Tests that rely on color change can be more difficult to interpret, especially if it is left to the human eye to determine the amount of change.  The timing of the color comparison can also greatly affect result interpretation.  Some colors may diminish quickly after the reaction occurs, while others may be enhanced over time; either will cause inaccuracies in result interpretation.  In most cases, automated systems are available to simplify this interpretation.

Research studies performed to determine this data may be included as additional information in this section.

Test Limitations, Precautions, and Warnings

The information included here varies greatly and may include:  

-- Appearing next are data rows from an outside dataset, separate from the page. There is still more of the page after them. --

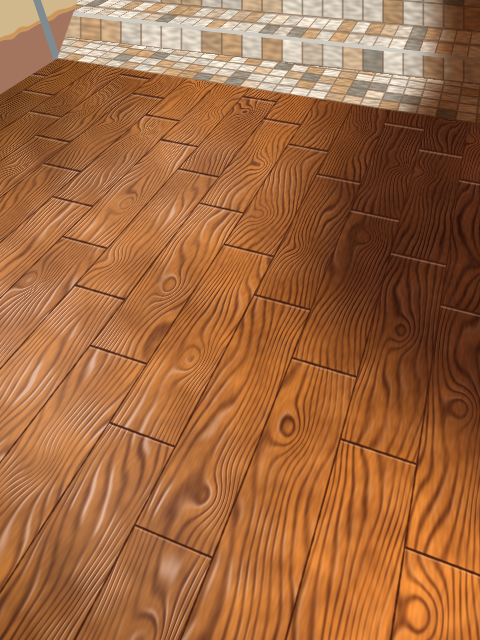
Reproduce this texture procedurally as a Shadertoy shader.

```glsl
// Wet, stained plank floor in perspective, leading up to mosaic tiled steps.
// Two vanishing points give floor coordinates; staggered boards carry grain
// made of contour rings in warped gradient noise.
const vec2 VANISH_ALONG = vec2(1.078, -0.443);
const vec2 VANISH_ACROSS = vec2(-3.25, -0.40);
const float BOARD_WIDTH = 0.1235;
const float BOARD_LENGTH = 1.285;
const float FLOOR_END = 6.07;
const vec3 GROOVE = vec3(0.36, 0.17, 0.08);
const vec3 HONEY = vec3(0.84, 0.50, 0.21);
const vec3 SEAM = vec3(0.22, 0.09, 0.05);
const vec3 SHEEN = vec3(0.92, 0.76, 0.68);

float hash(vec2 p) {
  vec3 h = fract(p.xyx * 0.1031);
  h += dot(h, h.yzx + 33.33);
  return fract((h.x + h.y) * h.z);
}
float corner(vec2 cell, vec2 d) {
  float a = 6.2832 * hash(cell);
  return dot(vec2(cos(a), sin(a)), d);
}
float noise(vec2 p) {
  vec2 i = floor(p), f = p - i, e = vec2(1, 0);
  vec2 w = f * f * f * (f * (f * 6.0 - 15.0) + 10.0);
  return mix(mix(corner(i, f), corner(i + e, f - e), w.x),
             mix(corner(i + e.yx, f - e.yx), corner(i + 1.0, f - 1.0), w.x), w.y);
}
float blob(vec2 p, vec2 center, vec2 size) {
  vec2 d = (p - center) / size;
  return exp(-dot(d, d));
}

// Growth rings: stripes across a board, bent into arches and one knot
float rings(vec2 p, vec2 seed) {
  vec2 offset = seed * vec2(17.3, 9.7);
  vec2 knot = vec2(0.25 + 0.5 * hash(seed + 3.0), 1.0 + 6.0 * hash(seed + 8.0));
  vec2 d = (p - knot) * vec2(1.2, 0.4);
  return p.x * 10.0 + 4.4 * noise(p * vec2(1.5, 0.23) + offset)
    + 0.35 * noise(p * vec2(5.0, 0.9) + offset) + 2.6 * exp(-16.0 * dot(d, d));
}

vec3 planks(vec2 q, vec2 ground, float depth, float px) {
  float across = (ground.x - 0.025) / BOARD_WIDTH;
  float strip = floor(across);
  float along = (ground.y - 2.59 - 0.335 * strip) / BOARD_LENGTH;
  vec2 id = vec2(strip, floor(along)) + 20.0;
  vec2 local = vec2(fract(across), fract(along) * 8.0);

  // Grain relief, faded where the rings become too fine
  float r = rings(local, id) * 6.2832;
  float fade = 1.0 - smoothstep(0.3, 0.75, 10.0 / BOARD_WIDTH * px / depth);
  float patchy = 0.8 + 0.9 * noise(local * vec2(1.8, 0.5) + id * 5.1);
  float ridge = (0.33 - pow(0.5 + 0.5 * sin(r), 2.5)) * fade;
  float fiber = noise(local * vec2(26.0, 3.0) + id * 7.0) * fade;
  float stain = noise(q * 7.0) + 0.6 * noise(q * 19.0);
  float tone = 0.54 + 0.6 * ridge * patchy + 0.2 * fiber + 0.3 * stain + 0.16 * hash(id);
  vec3 color = mix(GROOVE, HONEY, clamp(tone, 0.0, 1.15));

  // Daylight: bright foreground, dim far corner, soft shadow on the right
  color *= 1.0 + 0.2 * blob(q, vec2(0.85, 1.25), vec2(0.35, 0.3))
    - 0.35 * blob(q, vec2(0.0, 0.2), vec2(0.3, 0.2))
    - 0.2 * blob(q, vec2(0.1, 1.3), vec2(0.4, 0.3));
  float shadow = smoothstep(-0.13, 0.16, q.x - 0.75 + 0.25 * q.y + 0.1 * stain)
    * smoothstep(-0.12, 0.25, q.x + 0.05 - q.y);
  color *= mix(vec3(1), vec3(0.46, 0.39, 0.46), shadow);

  // Wet reflections: broad haze and bright edges along the ridges
  float haze = blob(q, vec2(0.03, 0.75), vec2(0.28, 0.32))
    + 0.7 * blob(q, vec2(0.35, 0.38), vec2(0.24, 0.17))
    + 0.6 * blob(q, vec2(0.3, 1.15), vec2(0.25, 0.3));
  float glint = pow(0.5 + 0.5 * sin(r + 1.7), 6.0) * fade;
  glint *= smoothstep(-0.25, 0.4, noise(q * 12.0 + 4.0)) * (1.0 - 0.6 * shadow);
  color = mix(color, SHEEN, min(0.3 * haze + glint * (0.2 + 0.65 * haze), 0.85));

  // Seams between boards, with a lit lip beside each board end
  float side = min(local.x, 1.0 - local.x) * BOARD_WIDTH * depth * 0.9;
  float end = (fract(along + 0.5) - 0.5) * BOARD_LENGTH * depth / ground.y;
  float width = 0.0008 + 0.0011 * depth;
  float lip = 1.0 - smoothstep(0.0, 0.002 + px, abs(end + width * 1.9));
  color = mix(color, SHEEN, 0.3 * lip);
  float gap = min(side + 0.0007, abs(end)) + 0.001 * noise(q * 60.0);
  return mix(color, SEAM, 0.85 * (1.0 - smoothstep(width - px, width + px, gap)));
}

vec3 mosaic(vec2 g, vec2 cellSize, float seed, float px) {
  vec2 id = floor(g) + seed, f = fract(g);
  float pick = hash(id);
  vec3 color = mix(vec3(0.80, 0.64, 0.47), vec3(0.91, 0.86, 0.79), smoothstep(0.05, 0.4, pick));
  color = mix(color, vec3(0.60, 0.56, 0.50), step(0.87, pick));
  color *= 0.94 + 0.25 * noise(g * vec2(2, 6) + seed) + 0.12 * hash(id + 5.0);
  vec2 edge = min(f, 1.0 - f) * cellSize;
  float grout = 1.0 - smoothstep(0.0005, 0.001 + px, min(edge.x, edge.y));
  return mix(color, vec3(0.50, 0.40, 0.31), 0.6 * grout);
}

// Two treads and two risers, stacked by sloping edge lines
vec3 steps(vec2 q, vec2 ground, float px) {
  float foot = 0.062 + 0.115 * q.x, nosing = 0.012 + 0.113 * q.x, back = 0.09 * q.x - 0.024;
  float column = ground.x / 0.062, row = (ground.y - FLOOR_END) / 0.17;
  vec2 flatTile = vec2(0.038, 0.018), tallTile = vec2(0.042, 0.0505);
  vec3 color = mosaic(vec2(column, row), flatTile, 30.0, px);
  if (q.y < foot) color = 0.92 * mosaic((q - vec2(0, nosing)) / tallTile, tallTile, 60.0, px);
  if (q.y < nosing) color = mosaic(vec2(column, 2.0 * (q.y - back) / (nosing - back)), flatTile, 90.0, px);
  if (q.y < back) color = 0.9 * mosaic((q - vec2(0, back)) / tallTile, tallTile, 120.0, px);
  color = mix(color, vec3(0.82, 0.80, 0.76), 1.0 - smoothstep(0.003, 0.003 + px, abs(q.y - nosing)));
  float shade = smoothstep(-0.05, 0.06, q.x - 0.9 + 0.9 * max(q.y - foot, 0.0));
  return color * mix(vec3(1), vec3(0.46, 0.31, 0.21), shade);
}

// Plaster wall with an ochre stripe and a strip of grey tape
vec3 wall(vec2 q, float px) {
  float h = q.y + 0.45 * q.x + 0.012 * noise(q * 30.0);
  vec3 color = mix(vec3(0.82, 0.72, 0.55), vec3(0.64, 0.46, 0.37), smoothstep(0.085, 0.09, h));
  color = mix(color, vec3(0.80, 0.58, 0.34), 1.0 - smoothstep(0.002, 0.006, abs(h - 0.083)));
  float tape = abs(q.x - 0.077 - 0.34 * q.y);
  return mix(color, vec3(0.50, 0.54, 0.57), 1.0 - smoothstep(0.007, 0.007 + px, tape));
}

void mainImage(out vec4 fragColor, in vec2 fragCoord) {
  vec2 uv = fragCoord / iResolution.xy;
  vec2 q = vec2(uv.x, (1.0 - uv.y) * 4.0 / 3.0);
  float px = 1.0 / iResolution.x;
  vec2 p = q - VANISH_ALONG;
  float depth = p.y + 0.01 * p.x;
  vec2 ground = vec2(-p.x / p.y, (q.x - VANISH_ACROSS.x) / depth);
  vec3 color = planks(q, ground, depth, px);
  float beyond = (ground.y - FLOOR_END) * depth / ground.y;
  color = mix(color, steps(q, ground, px), smoothstep(-px, px, beyond));
  float wallEdge = min(0.197 - 0.63 * q.x - q.y, 0.162 - 0.35 * q.y - q.x);
  color = mix(color, wall(q, px), smoothstep(-px, px, wallEdge));
  fragColor = vec4(clamp(color, 0.0, 1.0), 1.0);
}
```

  • Hazardous reagent ingredients 
    • Sodium Azide, used as a preservative, is a poison and may be toxic if ingested or absorbed through the skin.
  • Safety precautions
    • Always wear gloves when handling reagents.  If skin comes in contact with reagent, flush exposed area by holding under cold running water for 10 minutes.
  • Substances that interfere with testing
    • Reagent bubbles may interfere with proper detection of reagent level in the cartridge.  If present, remove air bubbles with a clean applicator stick.  To minimize volume depletion, do not use a transfer pipette to remove the bubbles.
  • Patient conditions that may interfere with testing
    • Patients receiving peritoneal dialysis using solutions that contain icodextrin should not use the KLM test system, since the dialysis solutions may falsely raise blood glucose results.
  • Limitations on test performance
    • Performance characteristics have not been established for specimens other than whole blood.  Reference ranges have not been established for neonates, infants younger than 2 years of age, or pregnant women.

This is by no means a comprehensive list and further serves to stress the importance of reading the entire package insert.

Other Pertinent Information

The information included in this area also varies.  What is considered “pertinent” depends upon what is in the package.  Test kits will have different information than control materials.  Reagents, test strips, and test cartridges will have different information than hand held meters.  Possible package insert section titles include:

  • Intended use
  • Explanation of the test
  • Principles of the procedure
  • Instrument calibration
  • Performance characteristics (reference range, specificity and sensitivity, accuracy and precision)
  • Method comparison
  • Important information
  • Technical information

As with the last section, this is by no means a comprehensive list.  Again, it only serves to stress the importance of reading the entire package insert.

Manufacturer’s instructions must be followed whether the test is waived or non-waived.  Waived tests, by definition, “employ methodologies that are so simple and accurate as to render the likelihood of erroneous results negligible.”  However, this is only true if all of the manufacturer’s instructions are followed.  

 

 

 


TERESA A. SCOTT, MT(ASCP)

COLA Education Division Medical Technologist